Read the data, and whenever a line holds the word "return", report that line.

BEGIN

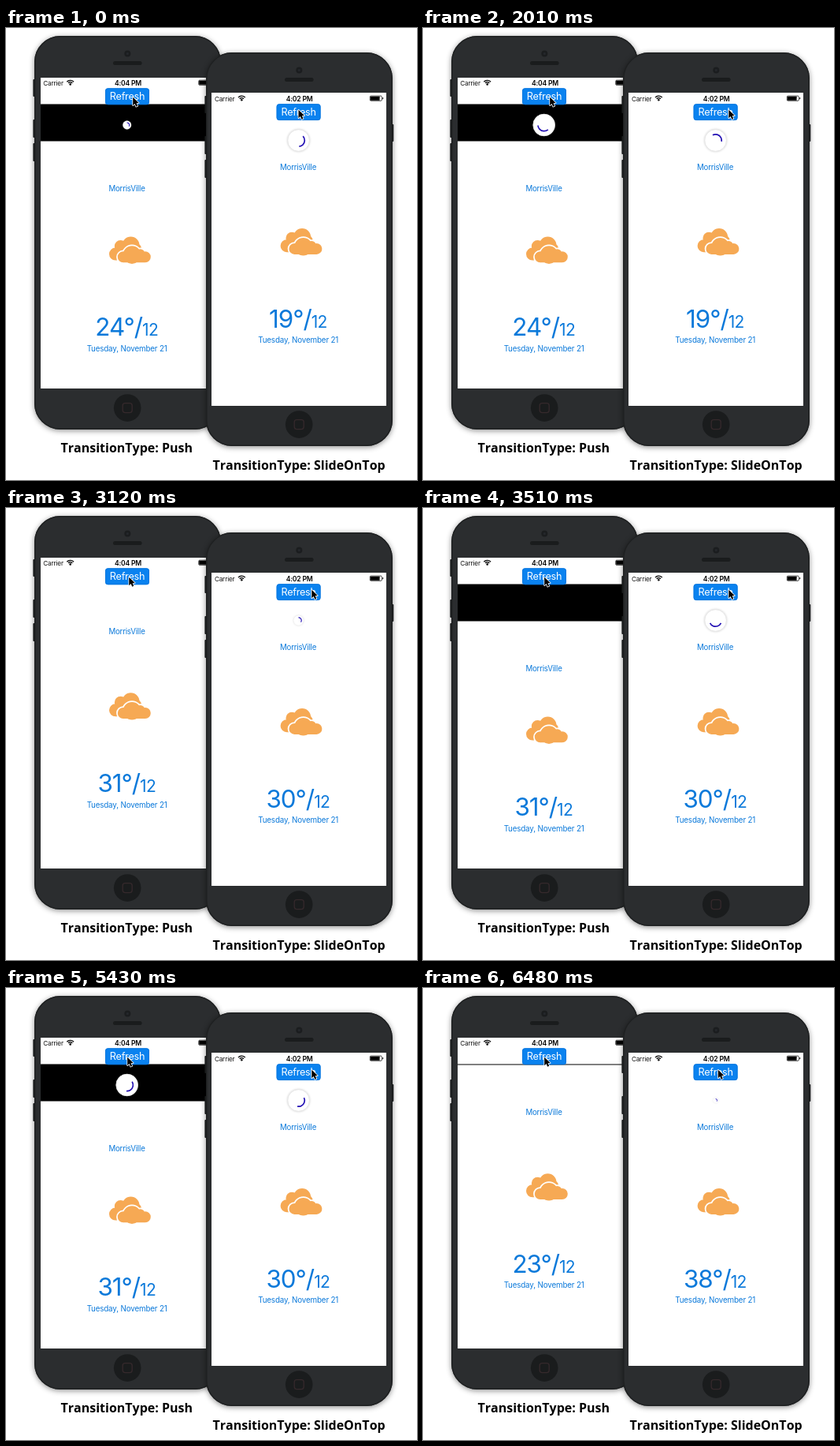
An HTML page with a canvas that plays this animation: 522 by 573 pixels, repeating every 6.51 s.

```html
<!DOCTYPE html>
<html lang="en">
<head>
<meta charset="utf-8">
<title>Pull to refresh transitions</title>
<style>
  html, body { margin: 0; width: 100%; height: 100%; overflow: hidden; background: #fff; }
  canvas { display: block; }
</style>
</head>
<body>
<canvas id="stage" width="522" height="573"></canvas>
<script>
const ctx = document.getElementById('stage').getContext('2d');
const LOOP = 6510;
const BLUE = '#0b79da';
const SANS = 'Inter, Roboto, sans-serif';
const PANEL_TOP = 96.6;
const PANEL = 46.8;

// Progress of t between a and b, limited to 0..1
const ramp = (t, a, b) => Math.min(1, Math.max(0, (t - a) / (b - a)));
const smooth = p => p * p * (3 - 2 * p);
const mix = (a, b, p) => a + (b - a) * p;

function box(x, y, w, h, r, fill) {
  ctx.beginPath();
  ctx.roundRect(x, y, w, h, r);
  ctx.fillStyle = fill;
  ctx.fill();
}

function disc(x, y, r, fill) {
  ctx.beginPath();
  ctx.arc(x, y, r, 0, Math.PI * 2);
  ctx.fillStyle = fill;
  ctx.fill();
}

function label(str, x, y, size, color, align = 'center', weight = 400, track = -0.022) {
  ctx.font = `${weight} ${size}px ${SANS}`;
  ctx.letterSpacing = `${size * track}px`;
  ctx.textAlign = align;
  ctx.fillStyle = color;
  ctx.fillText(str, x, y);
  const w = ctx.measureText(str).width;
  ctx.letterSpacing = '0px';
  return w;
}

function caption(str, x, y) {
  ctx.font = '700 16px "Open Sans", "Noto Sans", sans-serif';
  ctx.fontKerning = 'none';
  ctx.textAlign = 'left';
  ctx.fillStyle = '#000';
  ctx.fillText(str, x, y);
  ctx.fontKerning = 'auto';
}

function drawBody(x, y) {
  ctx.save();
  ctx.translate(x, y);
  for (const [by, bh] of [[55, 22], [106, 23], [136, 23]]) box(-1.6, by, 4, bh, 1, '#1f2122');
  box(235, 91, 3.3, 22, 1, '#1f2122');
  ctx.shadowColor = 'rgba(0,0,0,.45)';
  ctx.shadowBlur = 7;
  ctx.shadowOffsetY = 1.5;
  box(0, 0, 237, 499, 33, '#2b2d2f');
  ctx.shadowColor = 'transparent';
  ctx.beginPath();
  ctx.roundRect(0.75, 0.75, 235.5, 497.5, 32.2);
  ctx.strokeStyle = '#1e2021';
  ctx.lineWidth = 1.5;
  ctx.stroke();
  disc(118.3, 22.5, 4, '#1b1d1f');
  disc(118.3, 22.5, 1.6, '#25282c');
  box(100, 32, 36.6, 5, 2.5, '#1a1c1d');
  disc(118.2, 471.6, 17.3, '#1a1c1d');
  ctx.beginPath();
  ctx.roundRect(112.2, 465.6, 12, 12, 3);
  ctx.strokeStyle = '#35292c';
  ctx.lineWidth = 1.3;
  ctx.stroke();
  ctx.restore();
}

function drawStatus(time) {
  label('Carrier', 47.3, 72.7, 8.2, '#111', 'left');
  label(time, 155, 72.7, 8.6, '#000', 'center', 600);
  ctx.strokeStyle = '#000';
  ctx.lineWidth = 1.3;
  for (const r of [3.6, 6]) {
    ctx.beginPath();
    ctx.arc(81.7, 72.3, r, -Math.PI * 0.76, -Math.PI * 0.24);
    ctx.stroke();
  }
  disc(81.7, 71.4, 1.3, '#000');
  ctx.beginPath();
  ctx.roundRect(244.7, 66.2, 15, 6.2, 1.2);
  ctx.lineWidth = 0.7;
  ctx.stroke();
  box(245.2, 66.8, 11.8, 5, 0.5, '#000');
  box(260.6, 68.2, 1, 2.2, 0.4, '#000');
}

function cloudShape(circles, base) {
  ctx.beginPath();
  for (const [x, y, r] of circles) {
    ctx.moveTo(x + r, y);
    ctx.arc(x, y, r, 0, Math.PI * 2);
  }
  ctx.rect(...base);
}

function drawCloud(x, y) {
  ctx.save();
  ctx.translate(x, y);
  ctx.fillStyle = '#f6a954';
  cloudShape([[8, 22.3, 8], [14.5, 12.5, 7.7], [27.5, 11.2, 11], [34.5, 15, 6.3]], [8, 13, 24, 17.3]);
  ctx.fill();
  cloudShape([[17.8, 26, 7], [29, 23.3, 11.3], [39.5, 22, 6], [45.8, 26, 7]], [17.8, 23, 28, 10]);
  ctx.strokeStyle = '#fff';
  ctx.lineWidth = 3.4;
  ctx.stroke();
  ctx.fill();
  ctx.restore();
}

function drawTemp(value, cx, y) {
  const big = value + '°/', small = '12';
  const bigSize = 31.4, smallSize = 21, track = -0.033;
  const width = (str, size) => {
    ctx.font = `400 ${size}px ${SANS}`;
    ctx.letterSpacing = `${size * track}px`;
    return ctx.measureText(str).width;
  };
  const x = cx - (width(big, bigSize) + width(small, smallSize)) / 2;
  const w = label(big, x, y, bigSize, BLUE, 'left', 400, track);
  label(small, x + w, y, smallSize, BLUE, 'left', 400, track);
}

function drawSpinner(x, y, scale, degrees, ring) {
  if (scale <= 0) return;
  ctx.save();
  ctx.translate(x, y);
  if (ring) {
    ctx.shadowColor = `rgba(0,0,0,${0.22 * scale})`;
    ctx.shadowBlur = 3;
  }
  disc(0, 0, 14 * scale, '#fff');
  ctx.shadowColor = 'transparent';
  ctx.beginPath();
  ctx.arc(0, 0, 13.8 * scale, 0, Math.PI * 2);
  ctx.strokeStyle = `rgba(225,225,225,${scale})`;
  ctx.lineWidth = 0.8;
  ctx.stroke();
  const mid = degrees * Math.PI / 180, half = 1.12;
  ctx.beginPath();
  ctx.arc(0, 0, 7.7 * scale, mid - half, mid + half);
  ctx.strokeStyle = '#2412b4';
  ctx.lineWidth = 1.7 * Math.sqrt(scale);
  ctx.stroke();
  ctx.restore();
}

function drawCursor(x, y) {
  ctx.beginPath();
  [[0, 0], [0, 10.5], [2.4, 8.3], [4, 12], [6, 11.1], [4.4, 7.5], [7.5, 7.3]]
    .forEach(([px, py]) => ctx.lineTo(x + px, y + py));
  ctx.closePath();
  ctx.lineJoin = 'round';
  ctx.strokeStyle = '#fff';
  ctx.lineWidth = 1.6;
  ctx.stroke();
  ctx.fillStyle = '#000';
  ctx.fill();
}

function drawButton() {
  box(126, 76.3, 56, 20.9, 3.5, '#0a82ef');
  ctx.beginPath();
  ctx.roundRect(126.5, 76.8, 55, 19.9, 3.2);
  ctx.strokeStyle = '#0a74da';
  ctx.lineWidth = 0.8;
  ctx.stroke();
  label('Refresh', 154, 91.2, 12.7, '#fff');
}

function drawWeather(value, cityShift, bodyShift) {
  label('MorrisVille', 153.5, 160.2 + cityShift, 9.7, BLUE);
  drawCloud(131, 234 + bodyShift);
  drawTemp(value, 153.2, 359.7 + bodyShift);
  label('Tuesday, November 21', 153.6, 379.5 + bodyShift, 9.8, BLUE, 'center', 400, -0.016);
}

// Each run grows, spins at a fixed rate (deg/ms) and shrinks; "mid" is the arc's angle at "ref"
const pushRuns = [
  { grow: [-130, 210], shrink: [2390, 2600], ref: 1230, mid: 90, rate: 0.49, from: 250 },
  { grow: [3515, 3825], shrink: [5990, 6200], ref: 4650, mid: -15, rate: 0.52, from: 3850 }
];
const slideRuns = [
  { grow: [-600, -300], shrink: [2100, 2300], ref: 0, mid: 20, rate: 0.5, from: -300 },
  { grow: [2980, 3280], shrink: [5550, 5760], ref: 3510, mid: 90, rate: 0.535, from: 3290 },
  { grow: [6400, 6720], shrink: [9000, 9200], ref: 6720, mid: -25, rate: 0.5, from: 6720 }
];

function spin(runs, t, x, y, ring) {
  for (const r of runs) {
    const scale = ramp(t, ...r.grow) - ramp(t, ...r.shrink);
    const at = Math.min(r.shrink[0], Math.max(r.from, t));
    drawSpinner(x, y, scale, r.mid + r.rate * (at - r.ref), ring);
  }
}

// City offset and lower content offset; the lower part is squeezed while the panel is open
function pushState(t) {
  const close = start => {
    const d = PANEL * (1 - ramp(t, start, start + 287));
    return [d, d];
  };
  if (t < 2615) return [PANEL, 30.3];
  if (t < 3260) return close(2615);
  if (t < 6200) {
    const p = ramp(t, 3260, 3495);
    return [PANEL * p, 30.3 * p];
  }
  return close(6200);
}

function drawPush(t) {
  drawBody(36, 10);
  ctx.save();
  ctx.beginPath();
  ctx.rect(44, 63, 222, 394);
  ctx.clip();
  box(44, 63, 222, 394, 0, '#fff');
  drawStatus('4:04 PM');
  const [city, body] = pushState(t);
  if (city > 0) box(44, PANEL_TOP, 222, city, 0, '#000');
  drawWeather(t < 2390 ? 24 : t < 5990 ? 31 : 23, city - 0.5, body);
  spin(pushRuns, t, 153.7, 123, false);
  drawButton();
  drawCursor(mix(161.2, 154.2, smooth(ramp(t, 2980, 3200))), 87.7);
  ctx.restore();
}

function drawSlide(t) {
  drawBody(254, 31);
  box(261, 82, 222, 397, 0, '#fff');
  ctx.save();
  ctx.translate(217.6, 19.9);
  drawStatus('4:02 PM');
  drawWeather(t < 2100 ? 19 : t < 5550 ? 30 : 38, -0.5, 0);
  spin(slideRuns, t, 154, 122.6, true);
  drawButton();
  ctx.restore();
  const away = smooth(ramp(t, 150, 450));
  const back = smooth(ramp(t, 6230, 6440));
  drawCursor(mix(mix(371.5, 388.3, away), 374.8, back), 103.8);
}

function draw(now) {
  const t = now % LOOP;
  ctx.fillStyle = '#fff';
  ctx.fillRect(0, 0, 522, 573);
  drawPush(t);
  drawSlide(t);
  caption('TransitionType: Push', 69.5, 538);
  caption('TransitionType: SlideOnTop', 262.5, 560);
}

const begin = performance.now();
function tick(now) {
  draw(Math.max(0, now - begin));
  requestAnimationFrame(tick);
}
draw(0);
requestAnimationFrame(tick);
</script>
</body>
</html>
```
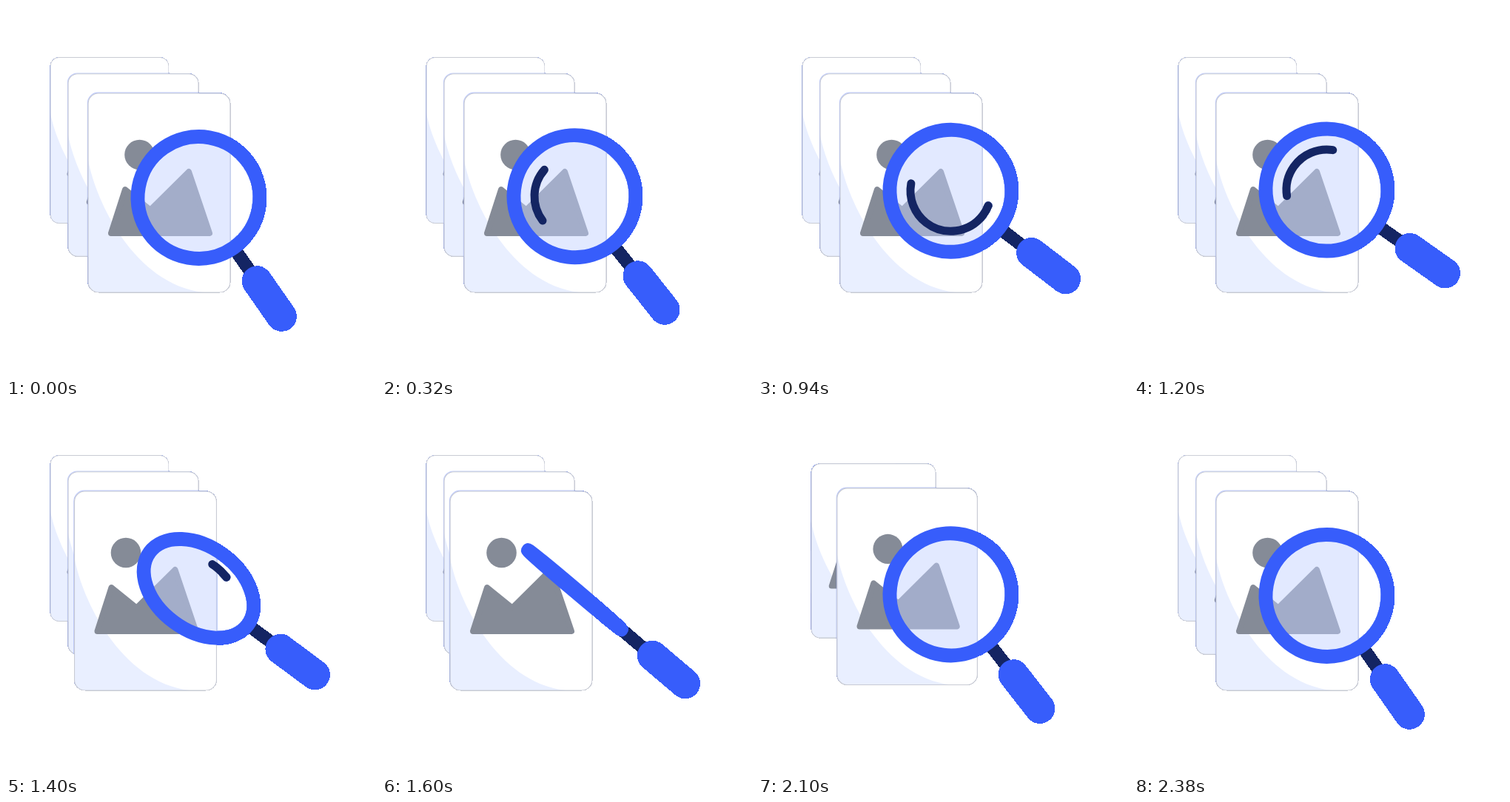
Animation, 500 px wide and 500 px high, one loop 2.4 s. Source, as an HTML page:

```html
<!DOCTYPE html>
<html lang="en">
<head>
<meta charset="utf-8">
<title>Image search</title>
<style>
  html, body { margin: 0; height: 100%; overflow: hidden; background: #fff; }
  svg { display: block; width: 100vw; height: 100vh; }
</style>
</head>
<body>
<svg viewBox="0 0 500 500">
  <defs>
    <!-- Hard alpha edge: anything less than half opaque disappears -->
    <filter id="cutout" filterUnits="userSpaceOnUse" x="0" y="0" width="500" height="500" color-interpolation-filters="sRGB">
      <feComponentTransfer><feFuncA type="discrete" tableValues="0 1"/></feComponentTransfer>
    </filter>
    <clipPath id="cardShape"><rect width="192" height="269" rx="14"/></clipPath>
    <g id="card">
      <rect x="-.6" y="-.8" width="192" height="269" rx="14" fill="none" stroke="#375dfb" stroke-opacity=".35" stroke-width="1.2"/>
      <rect width="192" height="269" rx="14" fill="#fff"/>
      <path d="M0 90C10 145 62 258 156 269H0Z" fill="#e9efff" clip-path="url(#cardShape)"/>
      <rect width="192" height="269" rx="14" fill="none" stroke="#c8cbd4" stroke-width="1.2"/>
      <g fill="#858b97">
        <circle cx="69.5" cy="83" r="20.3"/>
        <path d="M31 189L50 130L84 157.5L136 106L164 189Z" stroke="#858b97" stroke-width="8" stroke-linejoin="round"/>
      </g>
    </g>
  </defs>
  <g filter="url(#cutout)">
    <use class="card" href="#card"/>
    <use class="card" href="#card"/>
    <use class="card" href="#card"/>
    <use class="card" href="#card"/>
    <g id="glass" fill="none">
      <path d="M85 0H125" stroke="#142563" stroke-width="17.5"/>
      <path d="M137.5 0H195.5" stroke="#375dfb" stroke-width="41" stroke-linecap="round"/>
      <ellipse id="lens" rx="82.5" fill="#c2d2ff" fill-opacity=".48"/>
      <ellipse id="glint" rx="54.5" pathLength="360" stroke="#142563" stroke-width="11" stroke-linecap="round"/>
      <ellipse id="ring" rx="82.5" stroke="#375dfb" stroke-width="19"/>
    </g>
  </g>
</svg>
<script>
const LOOP = 2400;
// Stack positions from the farthest to the nearest: x, y, scale
const SLOTS = [[36, 47, 0.75], [60, 69.5, 0.833], [84, 91.7, 0.917], [111, 118, 1]];
const cards = document.querySelectorAll('.card');
const [glass, lens, glint, ring] = ['glass', 'lens', 'glint', 'ring'].map(id => document.getElementById(id));

const ease = (t, from, to) => {
  const p = Math.min(1, Math.max(0, (t - from) / (to - from)));
  return p * p * (3 - 2 * p);
};
const set = (el, attrs) => {
  for (const name in attrs) el.setAttribute(name, attrs[name]);
};
const place = (card, [x, y, scale], opacity) =>
  set(card, { transform: `translate(${x} ${y}) scale(${scale})`, opacity });

function drawCards(t) {
  for (let i = 0; i < 3; i++) {
    const start = 2000 - i * 100;
    const p = ease(t, start, start + 400);
    const pos = SLOTS[i].map((v, j) => v + (SLOTS[i + 1][j] - v) * p);
    place(cards[i], pos, i ? 1 : p);
  }
  const [x, y, scale] = SLOTS[3];
  const shift = 233 * ease(t, 1530, 2130) - 28 * ease(t, 1200, 1530);
  place(cards[3], [x + shift, y, scale], 1 - ease(t, 1650, 2050));
}

function drawGlass(t) {
  const swing = ease(t, 0, 1200) - ease(t, 1200, LOOP);
  const angle = 55.1 - 20 * swing;
  const flip = Math.max(0.018, Math.abs(1 - 2 * ease(t, 1200, 2000)));
  set(glass, { transform: `translate(260.5 ${259 - 10.5 * swing}) rotate(${angle})` });
  set(lens, { ry: 82.5 * flip });
  set(ring, { ry: 82.5 * flip });

  const life = (t - 125) / 1355;
  const visible = life > 0 && life < 1;
  const length = visible ? 178 * Math.sin(Math.PI * life) : 0;
  const start = (35 + 0.458 * t - length / 2 - angle + 720) % 360;
  set(glint, {
    ry: 54.5 * flip,
    visibility: visible ? 'visible' : 'hidden',
    'stroke-dasharray': `${length} ${360 - length}`,
    'stroke-dashoffset': -start
  });
}

function frame() {
  const t = performance.now() % LOOP;
  drawCards(t);
  drawGlass(t);
  requestAnimationFrame(frame);
}
frame();
</script>
</body>
</html>
```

END

■ RESPONSE FOR THIS EXERCISE
  return w;
    return ctx.measureText(str).width;
  if (scale <= 0) return;
    return [d, d];
  if (t < 2615) return [PANEL, 30.3];
  if (t < 3260) return close(2615);
    return [PANEL * p, 30.3 * p];
  return close(6200);
  return p * p * (3 - 2 * p);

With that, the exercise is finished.